Across all of the records below, determine the number of lines containing the string "block"; reply with that number only.

Excerpts from a dataset

+---+

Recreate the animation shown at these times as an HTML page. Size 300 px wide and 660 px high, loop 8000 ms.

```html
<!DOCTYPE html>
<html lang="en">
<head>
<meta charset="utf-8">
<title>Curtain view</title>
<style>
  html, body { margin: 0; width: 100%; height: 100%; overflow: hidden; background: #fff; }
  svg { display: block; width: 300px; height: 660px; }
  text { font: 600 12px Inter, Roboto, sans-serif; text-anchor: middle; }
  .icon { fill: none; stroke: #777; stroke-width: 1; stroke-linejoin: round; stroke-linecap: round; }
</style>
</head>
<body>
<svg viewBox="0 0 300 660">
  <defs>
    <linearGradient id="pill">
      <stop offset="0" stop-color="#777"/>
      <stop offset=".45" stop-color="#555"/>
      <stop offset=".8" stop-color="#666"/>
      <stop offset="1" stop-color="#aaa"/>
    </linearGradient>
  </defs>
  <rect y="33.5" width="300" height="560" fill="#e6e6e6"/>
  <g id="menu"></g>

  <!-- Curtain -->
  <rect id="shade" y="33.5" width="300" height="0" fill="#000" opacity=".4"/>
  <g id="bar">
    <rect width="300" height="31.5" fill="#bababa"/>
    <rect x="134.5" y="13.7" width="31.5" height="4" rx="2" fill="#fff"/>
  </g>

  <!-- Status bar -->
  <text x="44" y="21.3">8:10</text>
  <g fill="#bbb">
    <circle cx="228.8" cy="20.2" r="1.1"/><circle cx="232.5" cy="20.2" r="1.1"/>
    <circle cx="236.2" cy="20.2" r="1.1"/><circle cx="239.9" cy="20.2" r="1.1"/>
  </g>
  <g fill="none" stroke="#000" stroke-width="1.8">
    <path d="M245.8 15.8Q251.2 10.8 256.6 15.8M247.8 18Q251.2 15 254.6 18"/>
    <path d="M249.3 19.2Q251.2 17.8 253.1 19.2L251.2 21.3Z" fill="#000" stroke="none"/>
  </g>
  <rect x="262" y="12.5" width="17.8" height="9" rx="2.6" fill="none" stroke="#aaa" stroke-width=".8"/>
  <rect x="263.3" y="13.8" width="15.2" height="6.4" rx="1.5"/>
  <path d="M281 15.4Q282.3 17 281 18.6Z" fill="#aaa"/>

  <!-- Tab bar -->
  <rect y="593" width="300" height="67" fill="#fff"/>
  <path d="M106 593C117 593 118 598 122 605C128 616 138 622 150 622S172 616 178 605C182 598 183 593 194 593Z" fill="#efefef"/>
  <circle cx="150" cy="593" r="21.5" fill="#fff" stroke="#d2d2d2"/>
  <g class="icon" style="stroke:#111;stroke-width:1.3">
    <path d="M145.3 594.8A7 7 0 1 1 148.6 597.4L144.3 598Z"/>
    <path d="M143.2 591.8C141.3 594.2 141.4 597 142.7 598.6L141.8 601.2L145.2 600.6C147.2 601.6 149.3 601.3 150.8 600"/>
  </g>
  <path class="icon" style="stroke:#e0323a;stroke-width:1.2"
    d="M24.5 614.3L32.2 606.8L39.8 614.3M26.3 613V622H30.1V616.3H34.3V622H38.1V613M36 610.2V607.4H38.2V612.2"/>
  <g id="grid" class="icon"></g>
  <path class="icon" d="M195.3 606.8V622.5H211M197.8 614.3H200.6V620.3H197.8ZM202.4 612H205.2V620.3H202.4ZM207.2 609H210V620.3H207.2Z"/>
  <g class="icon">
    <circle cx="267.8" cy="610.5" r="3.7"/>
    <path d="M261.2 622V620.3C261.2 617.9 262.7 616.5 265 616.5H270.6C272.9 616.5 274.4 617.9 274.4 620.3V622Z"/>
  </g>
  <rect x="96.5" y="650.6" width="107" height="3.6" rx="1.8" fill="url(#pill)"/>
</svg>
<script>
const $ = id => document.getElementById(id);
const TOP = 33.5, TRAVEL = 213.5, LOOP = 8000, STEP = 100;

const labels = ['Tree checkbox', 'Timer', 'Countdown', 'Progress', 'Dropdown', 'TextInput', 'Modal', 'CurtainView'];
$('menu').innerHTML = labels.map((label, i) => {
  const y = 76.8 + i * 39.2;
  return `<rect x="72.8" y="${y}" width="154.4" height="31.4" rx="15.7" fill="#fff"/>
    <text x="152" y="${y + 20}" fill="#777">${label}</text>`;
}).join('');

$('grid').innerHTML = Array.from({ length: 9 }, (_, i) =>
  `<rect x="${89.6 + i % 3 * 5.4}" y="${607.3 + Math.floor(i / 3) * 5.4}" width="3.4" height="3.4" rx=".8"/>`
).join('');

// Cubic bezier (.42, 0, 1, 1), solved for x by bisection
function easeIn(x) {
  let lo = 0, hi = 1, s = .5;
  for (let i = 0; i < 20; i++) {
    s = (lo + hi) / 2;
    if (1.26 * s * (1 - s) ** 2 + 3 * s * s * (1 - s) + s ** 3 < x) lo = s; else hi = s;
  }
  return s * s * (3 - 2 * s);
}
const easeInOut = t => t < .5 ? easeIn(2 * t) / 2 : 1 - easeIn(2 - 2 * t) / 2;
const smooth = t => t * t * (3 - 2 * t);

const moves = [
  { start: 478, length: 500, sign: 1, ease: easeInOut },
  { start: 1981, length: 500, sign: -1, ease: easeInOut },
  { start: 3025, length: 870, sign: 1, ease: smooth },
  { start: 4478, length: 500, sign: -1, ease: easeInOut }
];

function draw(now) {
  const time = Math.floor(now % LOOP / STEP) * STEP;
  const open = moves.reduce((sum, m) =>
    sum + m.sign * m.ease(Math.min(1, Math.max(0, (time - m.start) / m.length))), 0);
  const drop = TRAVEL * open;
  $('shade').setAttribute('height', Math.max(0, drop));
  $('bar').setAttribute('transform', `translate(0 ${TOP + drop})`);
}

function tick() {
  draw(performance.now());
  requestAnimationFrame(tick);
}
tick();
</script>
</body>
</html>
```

+---+

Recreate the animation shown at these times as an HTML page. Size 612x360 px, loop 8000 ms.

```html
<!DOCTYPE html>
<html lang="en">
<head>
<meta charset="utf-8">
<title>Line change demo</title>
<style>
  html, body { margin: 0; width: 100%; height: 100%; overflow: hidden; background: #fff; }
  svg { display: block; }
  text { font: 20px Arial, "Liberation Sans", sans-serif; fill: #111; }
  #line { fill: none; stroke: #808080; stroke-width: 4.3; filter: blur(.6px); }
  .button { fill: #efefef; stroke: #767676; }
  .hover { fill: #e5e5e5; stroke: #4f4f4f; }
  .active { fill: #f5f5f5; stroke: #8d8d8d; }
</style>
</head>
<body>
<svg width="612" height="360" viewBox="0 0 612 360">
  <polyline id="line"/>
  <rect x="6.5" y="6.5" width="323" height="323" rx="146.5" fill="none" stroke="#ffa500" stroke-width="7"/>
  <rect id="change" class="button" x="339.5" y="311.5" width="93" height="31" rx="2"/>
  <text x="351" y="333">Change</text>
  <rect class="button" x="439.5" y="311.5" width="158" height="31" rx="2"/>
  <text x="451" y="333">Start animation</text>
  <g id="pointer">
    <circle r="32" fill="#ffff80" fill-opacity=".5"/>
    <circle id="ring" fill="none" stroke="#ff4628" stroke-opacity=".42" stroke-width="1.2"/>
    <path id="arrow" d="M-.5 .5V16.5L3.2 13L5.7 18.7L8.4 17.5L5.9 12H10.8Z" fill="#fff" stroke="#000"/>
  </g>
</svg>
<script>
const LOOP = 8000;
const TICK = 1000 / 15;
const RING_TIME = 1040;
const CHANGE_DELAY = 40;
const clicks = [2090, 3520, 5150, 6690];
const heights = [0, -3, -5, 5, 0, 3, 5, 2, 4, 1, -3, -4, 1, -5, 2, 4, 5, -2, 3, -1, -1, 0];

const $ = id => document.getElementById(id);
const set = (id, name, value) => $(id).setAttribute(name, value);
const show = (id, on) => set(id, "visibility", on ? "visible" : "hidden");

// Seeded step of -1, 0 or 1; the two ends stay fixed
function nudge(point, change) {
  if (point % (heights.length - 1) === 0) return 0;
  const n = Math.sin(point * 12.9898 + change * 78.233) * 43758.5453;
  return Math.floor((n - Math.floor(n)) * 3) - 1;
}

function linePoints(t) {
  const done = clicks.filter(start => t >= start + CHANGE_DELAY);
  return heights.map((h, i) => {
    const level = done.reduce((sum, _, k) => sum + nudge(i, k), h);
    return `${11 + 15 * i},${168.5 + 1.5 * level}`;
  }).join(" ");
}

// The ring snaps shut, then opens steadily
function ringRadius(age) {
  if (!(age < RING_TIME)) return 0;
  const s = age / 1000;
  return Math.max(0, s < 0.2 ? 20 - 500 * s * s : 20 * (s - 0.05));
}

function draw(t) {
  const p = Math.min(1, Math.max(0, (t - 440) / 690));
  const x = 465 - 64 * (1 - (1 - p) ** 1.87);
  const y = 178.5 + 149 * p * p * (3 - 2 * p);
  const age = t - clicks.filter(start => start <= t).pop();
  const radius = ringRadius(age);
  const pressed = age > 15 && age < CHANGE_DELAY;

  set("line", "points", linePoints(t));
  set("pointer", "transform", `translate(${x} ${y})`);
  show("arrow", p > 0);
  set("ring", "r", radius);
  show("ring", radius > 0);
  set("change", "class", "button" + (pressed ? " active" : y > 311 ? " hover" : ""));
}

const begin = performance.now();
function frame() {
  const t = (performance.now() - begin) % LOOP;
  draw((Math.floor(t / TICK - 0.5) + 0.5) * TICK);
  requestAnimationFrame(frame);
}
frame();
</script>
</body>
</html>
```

+---+

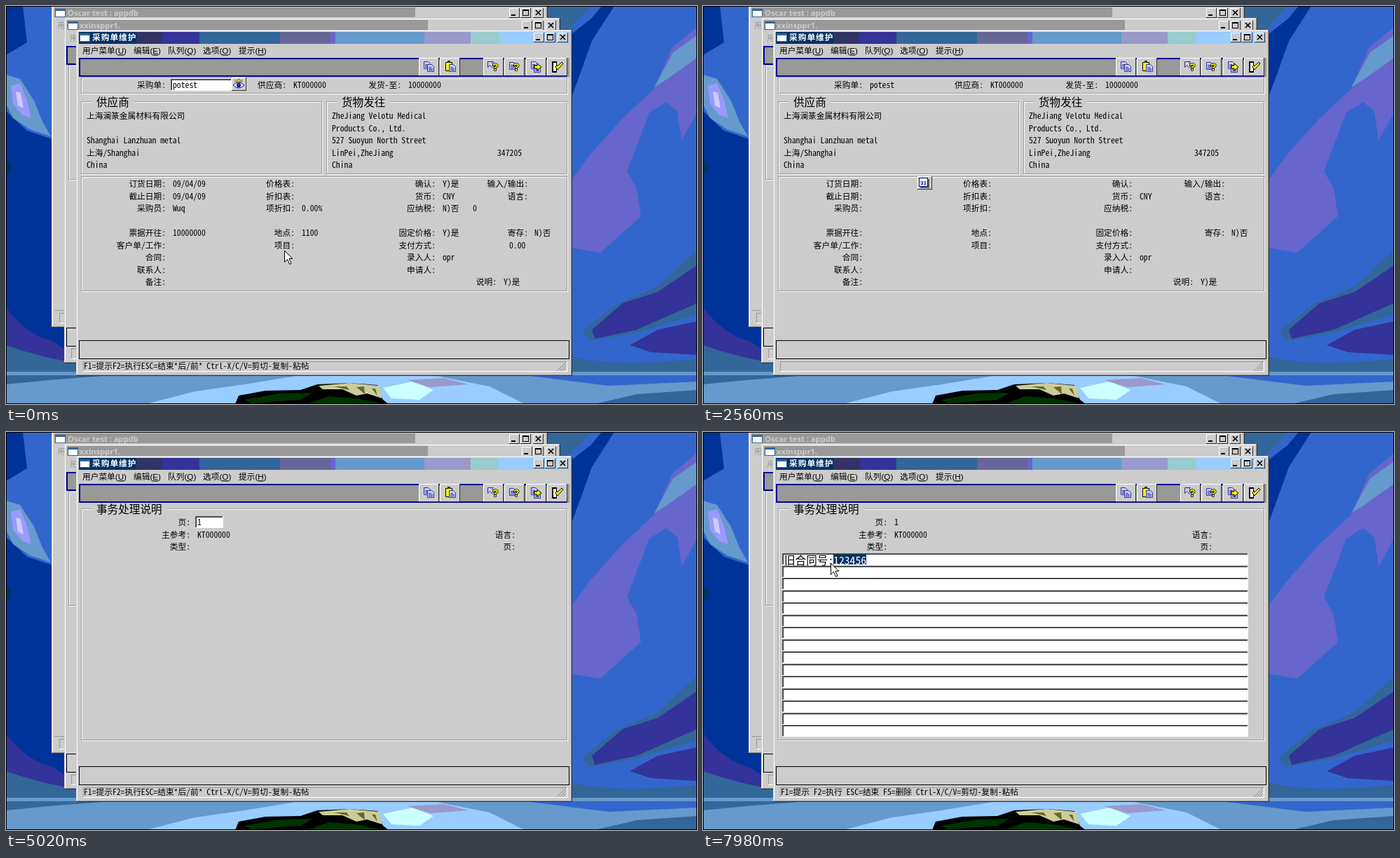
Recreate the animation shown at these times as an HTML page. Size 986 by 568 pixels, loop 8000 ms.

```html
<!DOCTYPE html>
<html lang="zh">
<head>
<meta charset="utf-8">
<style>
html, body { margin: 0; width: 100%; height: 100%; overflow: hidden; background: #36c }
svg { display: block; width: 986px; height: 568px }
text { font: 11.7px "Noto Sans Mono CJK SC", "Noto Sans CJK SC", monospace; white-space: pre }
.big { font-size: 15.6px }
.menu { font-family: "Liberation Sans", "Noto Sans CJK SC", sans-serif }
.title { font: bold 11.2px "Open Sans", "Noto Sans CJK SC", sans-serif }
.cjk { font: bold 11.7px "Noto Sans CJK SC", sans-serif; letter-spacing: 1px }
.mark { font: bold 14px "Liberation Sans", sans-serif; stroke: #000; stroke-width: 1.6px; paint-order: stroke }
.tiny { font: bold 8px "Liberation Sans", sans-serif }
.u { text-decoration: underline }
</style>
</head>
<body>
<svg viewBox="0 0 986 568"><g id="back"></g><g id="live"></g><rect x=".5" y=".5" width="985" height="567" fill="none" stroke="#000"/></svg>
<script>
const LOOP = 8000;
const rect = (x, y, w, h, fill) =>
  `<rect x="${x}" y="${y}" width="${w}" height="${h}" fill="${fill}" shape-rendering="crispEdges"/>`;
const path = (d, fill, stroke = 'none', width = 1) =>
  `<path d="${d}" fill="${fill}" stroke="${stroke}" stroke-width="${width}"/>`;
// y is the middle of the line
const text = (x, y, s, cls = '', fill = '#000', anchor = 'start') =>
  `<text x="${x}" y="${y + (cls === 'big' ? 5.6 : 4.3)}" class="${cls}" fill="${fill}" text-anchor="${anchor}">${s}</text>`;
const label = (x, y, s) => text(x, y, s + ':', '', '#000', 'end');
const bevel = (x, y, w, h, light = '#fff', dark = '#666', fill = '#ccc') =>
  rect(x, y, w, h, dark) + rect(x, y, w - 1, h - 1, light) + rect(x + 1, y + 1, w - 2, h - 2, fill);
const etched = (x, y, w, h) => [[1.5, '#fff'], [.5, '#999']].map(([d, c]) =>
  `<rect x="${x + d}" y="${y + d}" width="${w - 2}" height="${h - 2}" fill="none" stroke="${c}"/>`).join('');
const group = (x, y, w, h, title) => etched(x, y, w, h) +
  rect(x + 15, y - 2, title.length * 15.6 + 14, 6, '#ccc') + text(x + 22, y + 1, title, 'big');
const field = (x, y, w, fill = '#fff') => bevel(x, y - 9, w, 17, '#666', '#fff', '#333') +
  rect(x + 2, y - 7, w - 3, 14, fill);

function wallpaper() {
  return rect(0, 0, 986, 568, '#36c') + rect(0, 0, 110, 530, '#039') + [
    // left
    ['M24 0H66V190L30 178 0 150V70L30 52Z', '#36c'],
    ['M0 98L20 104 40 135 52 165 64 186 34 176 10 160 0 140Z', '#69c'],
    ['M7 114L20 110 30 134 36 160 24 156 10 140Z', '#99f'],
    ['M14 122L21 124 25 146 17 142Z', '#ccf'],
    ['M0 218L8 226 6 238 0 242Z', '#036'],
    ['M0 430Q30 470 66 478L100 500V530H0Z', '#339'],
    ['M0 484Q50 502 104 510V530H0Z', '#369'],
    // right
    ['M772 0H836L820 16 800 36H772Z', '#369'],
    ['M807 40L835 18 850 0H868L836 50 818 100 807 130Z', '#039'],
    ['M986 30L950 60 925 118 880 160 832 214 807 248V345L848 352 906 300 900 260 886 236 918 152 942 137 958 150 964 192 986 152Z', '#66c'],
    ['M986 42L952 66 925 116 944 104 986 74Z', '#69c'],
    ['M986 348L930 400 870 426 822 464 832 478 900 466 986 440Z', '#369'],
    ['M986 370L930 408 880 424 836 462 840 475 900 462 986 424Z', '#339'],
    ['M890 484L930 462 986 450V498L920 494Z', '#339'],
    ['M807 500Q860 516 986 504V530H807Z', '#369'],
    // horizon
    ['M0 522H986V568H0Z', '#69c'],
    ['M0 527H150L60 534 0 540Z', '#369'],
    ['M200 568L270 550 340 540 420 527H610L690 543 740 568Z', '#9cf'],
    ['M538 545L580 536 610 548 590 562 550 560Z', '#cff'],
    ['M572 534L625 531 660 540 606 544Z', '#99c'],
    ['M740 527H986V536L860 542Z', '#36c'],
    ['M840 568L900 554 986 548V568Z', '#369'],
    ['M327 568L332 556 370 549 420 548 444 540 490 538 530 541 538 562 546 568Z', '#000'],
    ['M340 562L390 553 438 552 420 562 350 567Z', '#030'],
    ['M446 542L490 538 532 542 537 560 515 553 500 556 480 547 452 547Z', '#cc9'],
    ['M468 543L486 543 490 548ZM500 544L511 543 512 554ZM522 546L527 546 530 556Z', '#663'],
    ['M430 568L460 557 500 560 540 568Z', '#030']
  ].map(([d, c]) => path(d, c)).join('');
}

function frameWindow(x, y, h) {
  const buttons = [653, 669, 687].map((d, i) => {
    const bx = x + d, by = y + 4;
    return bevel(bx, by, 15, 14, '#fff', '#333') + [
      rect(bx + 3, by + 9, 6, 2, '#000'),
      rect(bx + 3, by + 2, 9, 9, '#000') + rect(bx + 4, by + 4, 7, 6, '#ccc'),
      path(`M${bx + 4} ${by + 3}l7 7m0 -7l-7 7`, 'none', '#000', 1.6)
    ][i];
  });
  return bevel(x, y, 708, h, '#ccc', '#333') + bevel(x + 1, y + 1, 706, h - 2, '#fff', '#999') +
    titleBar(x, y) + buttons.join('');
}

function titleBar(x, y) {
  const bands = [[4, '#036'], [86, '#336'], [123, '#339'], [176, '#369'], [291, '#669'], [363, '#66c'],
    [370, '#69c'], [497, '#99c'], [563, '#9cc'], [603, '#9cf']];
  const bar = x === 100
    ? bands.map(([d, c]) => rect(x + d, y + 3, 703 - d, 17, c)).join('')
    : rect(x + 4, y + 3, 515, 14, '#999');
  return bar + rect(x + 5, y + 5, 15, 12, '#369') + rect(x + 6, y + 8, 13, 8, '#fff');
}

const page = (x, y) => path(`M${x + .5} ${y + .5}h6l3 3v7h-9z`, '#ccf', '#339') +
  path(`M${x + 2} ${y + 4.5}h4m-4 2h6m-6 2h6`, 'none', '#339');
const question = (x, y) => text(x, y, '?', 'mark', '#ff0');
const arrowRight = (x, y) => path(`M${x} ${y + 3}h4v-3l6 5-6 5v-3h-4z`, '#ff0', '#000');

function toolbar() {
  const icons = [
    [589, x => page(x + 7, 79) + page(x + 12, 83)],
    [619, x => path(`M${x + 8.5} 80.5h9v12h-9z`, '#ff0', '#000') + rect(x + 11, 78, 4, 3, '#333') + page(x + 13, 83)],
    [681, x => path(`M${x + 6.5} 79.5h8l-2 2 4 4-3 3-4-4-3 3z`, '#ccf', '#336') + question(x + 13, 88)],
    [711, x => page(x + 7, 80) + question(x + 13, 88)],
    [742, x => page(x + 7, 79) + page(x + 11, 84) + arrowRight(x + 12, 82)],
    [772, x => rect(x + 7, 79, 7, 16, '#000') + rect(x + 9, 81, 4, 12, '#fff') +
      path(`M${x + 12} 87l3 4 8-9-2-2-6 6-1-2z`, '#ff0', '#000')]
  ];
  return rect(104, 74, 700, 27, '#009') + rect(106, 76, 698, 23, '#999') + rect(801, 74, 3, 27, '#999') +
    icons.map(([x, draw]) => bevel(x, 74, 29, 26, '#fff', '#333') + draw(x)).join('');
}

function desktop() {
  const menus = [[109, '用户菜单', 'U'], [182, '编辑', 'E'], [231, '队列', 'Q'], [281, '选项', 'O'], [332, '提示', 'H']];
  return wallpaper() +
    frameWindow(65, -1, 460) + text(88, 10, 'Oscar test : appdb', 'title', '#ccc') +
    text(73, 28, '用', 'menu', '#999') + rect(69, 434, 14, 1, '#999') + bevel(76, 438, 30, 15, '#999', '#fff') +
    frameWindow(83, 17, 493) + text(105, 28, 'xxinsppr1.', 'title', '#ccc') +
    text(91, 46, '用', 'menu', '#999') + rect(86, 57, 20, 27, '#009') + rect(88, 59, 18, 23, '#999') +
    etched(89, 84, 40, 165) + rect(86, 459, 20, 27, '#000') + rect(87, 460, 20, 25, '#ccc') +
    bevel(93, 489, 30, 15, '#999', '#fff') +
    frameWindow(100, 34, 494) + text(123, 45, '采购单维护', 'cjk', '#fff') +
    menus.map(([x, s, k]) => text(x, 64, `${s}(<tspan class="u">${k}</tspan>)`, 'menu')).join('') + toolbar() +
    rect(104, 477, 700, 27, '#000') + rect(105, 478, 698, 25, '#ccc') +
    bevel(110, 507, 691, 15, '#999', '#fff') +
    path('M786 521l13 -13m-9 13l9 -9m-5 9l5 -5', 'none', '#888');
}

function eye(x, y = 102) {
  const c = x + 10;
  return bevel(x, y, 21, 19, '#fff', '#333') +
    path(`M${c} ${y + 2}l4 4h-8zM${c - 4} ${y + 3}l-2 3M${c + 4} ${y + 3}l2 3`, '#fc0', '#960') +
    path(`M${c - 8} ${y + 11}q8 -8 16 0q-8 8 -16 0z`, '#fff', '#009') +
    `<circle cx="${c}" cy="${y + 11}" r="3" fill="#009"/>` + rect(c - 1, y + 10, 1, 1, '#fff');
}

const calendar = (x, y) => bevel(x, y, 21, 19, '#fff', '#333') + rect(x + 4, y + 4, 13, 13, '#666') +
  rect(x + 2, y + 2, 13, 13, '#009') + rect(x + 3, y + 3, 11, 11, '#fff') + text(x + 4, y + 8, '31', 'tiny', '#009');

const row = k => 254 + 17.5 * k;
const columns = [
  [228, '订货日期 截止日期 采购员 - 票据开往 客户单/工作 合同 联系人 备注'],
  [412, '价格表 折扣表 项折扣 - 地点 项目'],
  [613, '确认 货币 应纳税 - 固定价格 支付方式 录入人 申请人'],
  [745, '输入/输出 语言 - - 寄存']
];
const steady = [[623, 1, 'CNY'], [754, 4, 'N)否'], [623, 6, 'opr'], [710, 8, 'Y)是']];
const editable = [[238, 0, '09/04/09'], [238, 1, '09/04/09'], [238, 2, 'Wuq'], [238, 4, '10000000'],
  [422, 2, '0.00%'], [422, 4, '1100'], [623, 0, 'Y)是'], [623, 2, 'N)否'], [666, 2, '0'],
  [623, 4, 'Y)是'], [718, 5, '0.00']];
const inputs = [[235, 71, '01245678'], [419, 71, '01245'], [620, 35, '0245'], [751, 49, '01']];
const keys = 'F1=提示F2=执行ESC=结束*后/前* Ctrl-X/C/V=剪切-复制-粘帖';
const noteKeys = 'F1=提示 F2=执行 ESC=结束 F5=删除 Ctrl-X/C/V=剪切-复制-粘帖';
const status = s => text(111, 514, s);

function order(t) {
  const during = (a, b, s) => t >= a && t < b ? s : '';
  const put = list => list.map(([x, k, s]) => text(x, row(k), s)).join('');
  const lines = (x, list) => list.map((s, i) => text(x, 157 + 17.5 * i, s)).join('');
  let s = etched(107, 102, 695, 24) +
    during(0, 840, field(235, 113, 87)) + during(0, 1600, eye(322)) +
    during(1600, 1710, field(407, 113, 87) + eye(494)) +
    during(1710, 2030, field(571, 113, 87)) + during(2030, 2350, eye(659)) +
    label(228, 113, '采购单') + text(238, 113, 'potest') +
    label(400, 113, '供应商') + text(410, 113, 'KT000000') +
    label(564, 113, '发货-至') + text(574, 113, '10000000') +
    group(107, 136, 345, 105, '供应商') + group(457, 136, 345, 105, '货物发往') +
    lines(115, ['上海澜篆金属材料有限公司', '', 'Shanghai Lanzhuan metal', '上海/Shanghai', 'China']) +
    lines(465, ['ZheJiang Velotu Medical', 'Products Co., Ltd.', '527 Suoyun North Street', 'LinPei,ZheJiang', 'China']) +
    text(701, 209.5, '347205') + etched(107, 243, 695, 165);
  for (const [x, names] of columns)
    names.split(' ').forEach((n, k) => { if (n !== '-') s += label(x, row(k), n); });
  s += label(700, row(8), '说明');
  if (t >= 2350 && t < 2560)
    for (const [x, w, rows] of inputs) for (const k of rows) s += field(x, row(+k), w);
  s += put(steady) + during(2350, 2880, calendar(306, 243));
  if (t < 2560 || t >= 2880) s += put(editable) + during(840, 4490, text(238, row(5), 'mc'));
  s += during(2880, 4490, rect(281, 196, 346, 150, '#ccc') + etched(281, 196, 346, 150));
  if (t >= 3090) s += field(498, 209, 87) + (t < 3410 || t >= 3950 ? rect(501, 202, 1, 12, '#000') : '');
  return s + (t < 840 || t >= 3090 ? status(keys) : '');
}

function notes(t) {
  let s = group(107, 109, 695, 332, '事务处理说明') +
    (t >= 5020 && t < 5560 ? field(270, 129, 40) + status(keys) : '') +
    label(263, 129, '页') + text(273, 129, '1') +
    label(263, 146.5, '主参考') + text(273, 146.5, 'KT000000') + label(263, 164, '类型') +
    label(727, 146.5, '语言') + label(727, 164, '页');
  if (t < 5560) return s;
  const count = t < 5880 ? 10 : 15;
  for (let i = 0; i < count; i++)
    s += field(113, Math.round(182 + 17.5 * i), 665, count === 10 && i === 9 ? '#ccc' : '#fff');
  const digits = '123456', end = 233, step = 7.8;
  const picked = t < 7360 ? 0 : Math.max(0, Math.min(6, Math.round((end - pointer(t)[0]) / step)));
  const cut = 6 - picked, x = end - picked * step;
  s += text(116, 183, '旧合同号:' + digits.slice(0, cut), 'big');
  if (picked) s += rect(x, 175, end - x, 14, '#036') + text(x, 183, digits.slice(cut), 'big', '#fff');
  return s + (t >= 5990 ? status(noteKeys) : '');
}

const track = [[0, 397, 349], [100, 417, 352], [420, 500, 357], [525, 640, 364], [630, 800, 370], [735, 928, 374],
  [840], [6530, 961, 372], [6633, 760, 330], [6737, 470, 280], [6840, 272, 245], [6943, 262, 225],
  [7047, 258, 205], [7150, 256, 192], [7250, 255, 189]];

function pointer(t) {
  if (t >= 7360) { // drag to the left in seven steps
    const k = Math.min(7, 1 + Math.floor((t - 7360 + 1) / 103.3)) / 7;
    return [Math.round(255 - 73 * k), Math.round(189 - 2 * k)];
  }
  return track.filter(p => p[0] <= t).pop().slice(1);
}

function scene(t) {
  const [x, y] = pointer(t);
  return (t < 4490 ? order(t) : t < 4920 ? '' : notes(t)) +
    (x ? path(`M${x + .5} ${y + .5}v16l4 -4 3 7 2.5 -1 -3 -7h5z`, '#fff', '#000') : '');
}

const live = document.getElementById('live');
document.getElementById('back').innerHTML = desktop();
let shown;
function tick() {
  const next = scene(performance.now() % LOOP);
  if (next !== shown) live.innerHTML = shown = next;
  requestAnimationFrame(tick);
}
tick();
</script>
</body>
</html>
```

+---+

ANSWER FOR THIS EXERCISE:
3